[Start of Attachment]

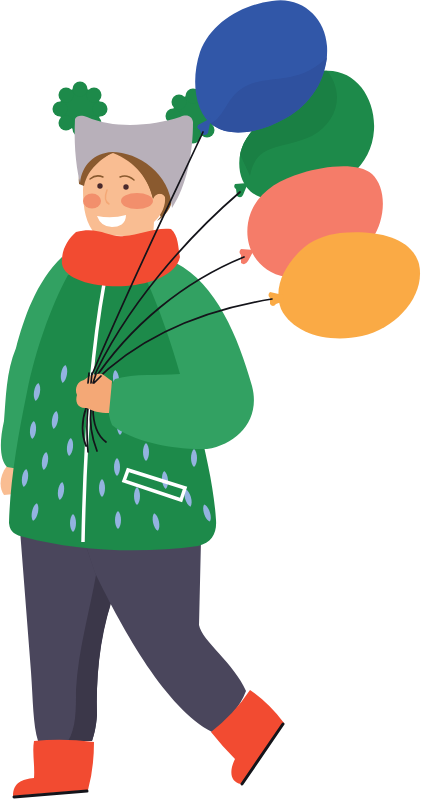
<!DOCTYPE html>
<html lang="en">
<head>
<meta charset="utf-8">
<title>Walking with balloons</title>
<style>
:root {
  --paper: #ffffff;
  --green: #1d8a4a;
  --green-deep: #1a8044;
  --green-light: #32a162;
  --red: #f24b31;
  --coral: #f57c69;
  --amber: #faaa45;
  --blue: #3157a8;
  --blue-deep: #2f519f;
  --hat: #b8b0ba;
  --skin: #f9bd92;
  --skin-hand: #f4a876;
  --blush: #f28f6c;
  --hair: #8a5a2f;
  --trousers: #4a465c;
  --trousers-deep: #3b3749;
  --drop: #93b3e0;
  --ink: #14141a;
}
html, body { margin: 0; background: var(--paper); overflow: hidden; }
svg { display: block; width: 431px; height: 800px; }
.green { fill: var(--green); }
.green-deep { fill: var(--green-deep); }
.green-light { fill: var(--green-light); }
.red { fill: var(--red); }
.coral { fill: var(--coral); }
.amber { fill: var(--amber); }
.blue { fill: var(--blue); }
.blue-deep { fill: var(--blue-deep); }
.hat { fill: var(--hat); }
.skin { fill: var(--skin); }
.hand { fill: var(--skin-hand); }
.blush { fill: var(--blush); }
.hair { fill: var(--hair); }
.trousers { fill: var(--trousers); }
.trousers-deep { fill: var(--trousers-deep); }
.drops { fill: var(--drop); }
.white { fill: var(--paper); }
.ink { fill: #4a2a2c; }
.trim { fill: none; stroke: var(--paper); stroke-width: 3.5; }
.string { fill: none; stroke: var(--ink); stroke-width: 1.7; stroke-linecap: round; }
.sole { fill: none; stroke: var(--ink); stroke-width: 3; stroke-linecap: round; }
.brow { fill: none; stroke: var(--hair); stroke-width: 1.5; stroke-linecap: round; }
.nose { fill: none; stroke: var(--skin-hand); stroke-width: 1.5; stroke-linecap: round; }
</style>
</head>
<body>
<svg viewBox="0 0 431 800" role="img" aria-label="Smiling person in a green winter coat walking with four balloons">
  <defs>
    <g id="pompom">
      <circle r="21"/>
      <circle cx="20" cy="0" r="7.5"/><circle cx="14" cy="14" r="7.5"/>
      <circle cx="0" cy="20" r="7.5"/><circle cx="-14" cy="14" r="7.5"/>
      <circle cx="-20" cy="0" r="7.5"/><circle cx="-14" cy="-14" r="7.5"/>
      <circle cx="0" cy="-20" r="7.5"/><circle cx="14" cy="-14" r="7.5"/>
    </g>
    <path id="drop" d="M0-9C4-6 4 6 0 9C-4 6-4-6 0-9Z"/>
    <path id="green-balloon-shape" d="M322 71C355 67 376 98 374 130C372 166 340 190 309 196C283 202 247 206 240 172C235 142 256 126 275 107C290 91 303 74 322 71Z"/>
    <path id="blue-balloon-shape" d="M272 1C301-4 325 17 327 46C329 77 311 104 286 118C262 132 232 138 214 126C194 113 191 79 200 52C211 23 241 5 272 1Z"/>
    <clipPath id="green-balloon-clip"><use href="#green-balloon-shape"/></clipPath>
    <clipPath id="blue-balloon-clip"><use href="#blue-balloon-shape"/></clipPath>
  </defs>

  <g id="hat-pompoms" class="green">
    <use href="#pompom" x="80" y="109"/>
    <use href="#pompom" x="193" y="116"/>
  </g>

  <g id="balloons">
    <g id="green-balloon">
      <use href="#green-balloon-shape" class="green"/>
      <path class="green-deep" clip-path="url(#green-balloon-clip)" d="M325 68C346 92 338 122 312 136C282 150 256 142 250 176L238 150L280 90Z"/>
      <path class="green" d="M248 183L235 184Q233 187 236 189L237 196Q241 199 243 195Z"/>
    </g>
    <g id="coral-balloon" class="coral">
      <path d="M302 173C325 166 358 162 372 174C387 188 386 219 372 239C354 264 317 282 286 277C258 272 244 248 248 223C252 197 274 181 302 173Z"/>
      <path d="M254 250L241 249Q238 252 241 255L241 263Q245 266 248 261Z"/>
    </g>
    <g id="amber-balloon" class="amber">
      <path d="M340 233C374 230 411 236 419 264C426 295 397 328 362 336C330 343 294 335 281 309C273 288 284 267 300 251C311 240 325 235 340 233Z"/>
      <path d="M283 295L270 292Q267 295 270 298L270 304Q273 308 276 304L284 301Z"/>
    </g>
    <g id="blue-balloon">
      <use href="#blue-balloon-shape" class="blue"/>
      <path class="blue-deep" clip-path="url(#blue-balloon-clip)" d="M328 56C300 86 270 74 246 86C226 96 226 116 210 124L240 140L310 120Z"/>
    </g>
  </g>

  <g id="legs">
    <path class="trousers" d="M20 530L110 540L110 606C99 640 96 680 97 715C96 728 94 735 92 741L38 741C33 725 33 700 31 672Z"/>
    <path class="trousers-deep" d="M84 540L112 600C99 640 96 680 97 715C96 728 94 735 92 741L68 741C76 728 76 710 76 690C78 650 90 610 96 575Z"/>
    <path class="trousers" d="M84 540L201 540L199 625C202 641 234 663 246 691C240 707 227 722 212 732C166 708 124 632 95 573Z"/>
  </g>

  <g id="boots">
    <path class="red" d="M34 741Q63 738 94 742Q94 768 88 790L13 796C13 783 22 779 34 778C35 765 32 752 34 741Z"/>
    <path class="sole" d="M14 797L87 791"/>
    <path class="red" d="M211 732Q234 714 250 690Q269 703 284 723L241 784C230 782 229 771 235 759Q222 746 211 732Z"/>
    <path class="sole" d="M242 784L283 724"/>
  </g>

  <g id="far-arm">
    <path class="skin" d="M7 466C-1 476-1 488 4 495L14 494V468Z"/>
    <path class="green-light" d="M62 257C36 282 24 318 16 348C6 372 6 398 4 421C-1 443 0 460 7 467L30 471L90 300Z"/>
  </g>

  <g id="coat">
    <path class="green" d="M68 275C50 308 35 352 27 392C17 440 10 484 9 523C10 533 16 535 24 537C76 551 140 554 198 546C212 543 217 533 216 520C214 488 206 455 198 420L176 275Z"/>
    <g id="raindrops" class="drops">
      <use href="#drop" transform="translate(64 374) rotate(9)"/>
      <use href="#drop" transform="translate(37 392) rotate(9)"/>
      <use href="#drop" transform="translate(116 379) rotate(-5)"/>
      <use href="#drop" transform="translate(55 420) rotate(9)"/>
      <use href="#drop" transform="translate(33 430) rotate(5)"/>
      <use href="#drop" transform="translate(120 426)"/>
      <use href="#drop" transform="translate(70 447) rotate(6)"/>
      <use href="#drop" transform="translate(45 461) rotate(8)"/>
      <use href="#drop" transform="translate(25 478) rotate(8)"/>
      <use href="#drop" transform="translate(146 452)"/>
      <use href="#drop" transform="translate(194 458)"/>
      <use href="#drop" transform="translate(117 467)"/>
      <use href="#drop" transform="translate(165 480) rotate(-5)"/>
      <use href="#drop" transform="translate(61 491) rotate(8)"/>
      <use href="#drop" transform="translate(102 488)"/>
      <use href="#drop" transform="translate(137 496)"/>
      <use href="#drop" transform="translate(188 498) rotate(-16)"/>
      <use href="#drop" transform="translate(35 512) rotate(12)"/>
      <use href="#drop" transform="translate(73 523)"/>
      <use href="#drop" transform="translate(118 520)"/>
      <use href="#drop" transform="translate(156 522) rotate(-12)"/>
      <use href="#drop" transform="translate(207 513) rotate(-18)"/>
    </g>
    <path id="zip" class="trim" d="M104 284C92 350 85 440 83 542"/>
    <path id="pocket" class="trim" d="M128 470L185 488L181 500L124 481Z"/>
  </g>

  <path id="near-sleeve" class="green-light" d="M176 263C216 284 238 336 252 386C261 420 237 444 207 449C174 450 133 442 112 425C106 411 107 390 115 379C136 373 157 376 180 374C171 342 159 308 146 279Z"/>

  <g id="head">
    <path class="hair" d="M80 183C79 161 94 150 112 150L170 180C174 194 171 208 161 217L146 190Z"/>
    <path class="skin" d="M113 153C97 159 84 172 83 190C83 209 86 224 96 235L153 237L154 222C162 215 166 205 165 196C160 191 155 194 153 199C149 180 136 162 113 153Z"/>
    <path class="hair" d="M79 184C77 161 92 150 113 152C102 159 88 168 84 186ZM112 152C134 158 148 178 153 198C158 191 166 193 166 202C165 213 160 217 157 221C170 213 176 200 170 185C158 163 137 150 112 152Z"/>
    <ellipse class="blush" cx="92" cy="201" rx="9" ry="7.5"/>
    <ellipse class="blush" cx="137" cy="201" rx="16" ry="8"/>
    <circle class="ink" cx="100" cy="186" r="2.7"/>
    <circle class="ink" cx="126" cy="187" r="2.7"/>
    <path class="brow" d="M90 179Q96 174 103 177M120 177Q127 174 134 180"/>
    <path class="nose" d="M107 190Q103 201 109 204"/>
    <path class="white" d="M97 216Q112 219 126 215C126 224 119 227 112 227Q101 227 97 216Z"/>
    <path id="hat" class="hat" d="M75 119C77 115 82 115 87 117C114 129 153 126 180 117C187 114 192 116 193 122C193 153 187 185 172 208C170 173 138 152 112 152C94 153 82 165 80 183C75 162 74 139 75 119Z"/>
  </g>

  <path id="scarf" class="red" d="M76 232C99 226 109 238 124 236C140 235 156 227 171 229C179 236 178 249 180 257C176 275 151 284 126 286C99 288 65 281 62 264C61 251 67 240 76 232Z"/>

  <g id="strings">
    <path class="blue" d="M211 118L198 125Q196 128 200 130L201 133Q205 137 208 133Z"/>
    <path class="string" d="M203 132C168 207 124 297 89 382"/>
    <path class="string" d="M240 192C190 235 125 306 91 383"/>
    <path class="string" d="M244 257C185 281 130 325 92 383"/>
    <path class="string" d="M272 299C204 310 140 336 93 383"/>
    <path class="string" d="M86 408C81 423 82 436 86 446M88 408C86 425 87 440 88 452M91 408C89 424 92 438 97 451M93 408C93 424 98 436 106 442"/>
  </g>

  <g id="near-hand">
    <path class="hand" d="M112 381L109 413C100 413 92 411 87 408C77 409 75 401 77 395C74 388 78 381 84 380C90 375 96 373 102 374C106 376 108 379 112 381Z"/>
    <path class="string" d="M89 373L88 383M92 373L91 383M96 374L93 383M101 376L94 383"/>
  </g>
</svg>
</body>
</html>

[End of Attachment]

• _INSTRUCTIONS FOR THE TASK_
The answer should contain only the lines from the beginning of the material above through the line with "--blue: #3157a8;", retyped exactly, with the pictures removed.

• _RESULT_
<!DOCTYPE html>
<html lang="en">
<head>
<meta charset="utf-8">
<title>Walking with balloons</title>
<style>
:root {
  --paper: #ffffff;
  --green: #1d8a4a;
  --green-deep: #1a8044;
  --green-light: #32a162;
  --red: #f24b31;
  --coral: #f57c69;
  --amber: #faaa45;
  --blue: #3157a8;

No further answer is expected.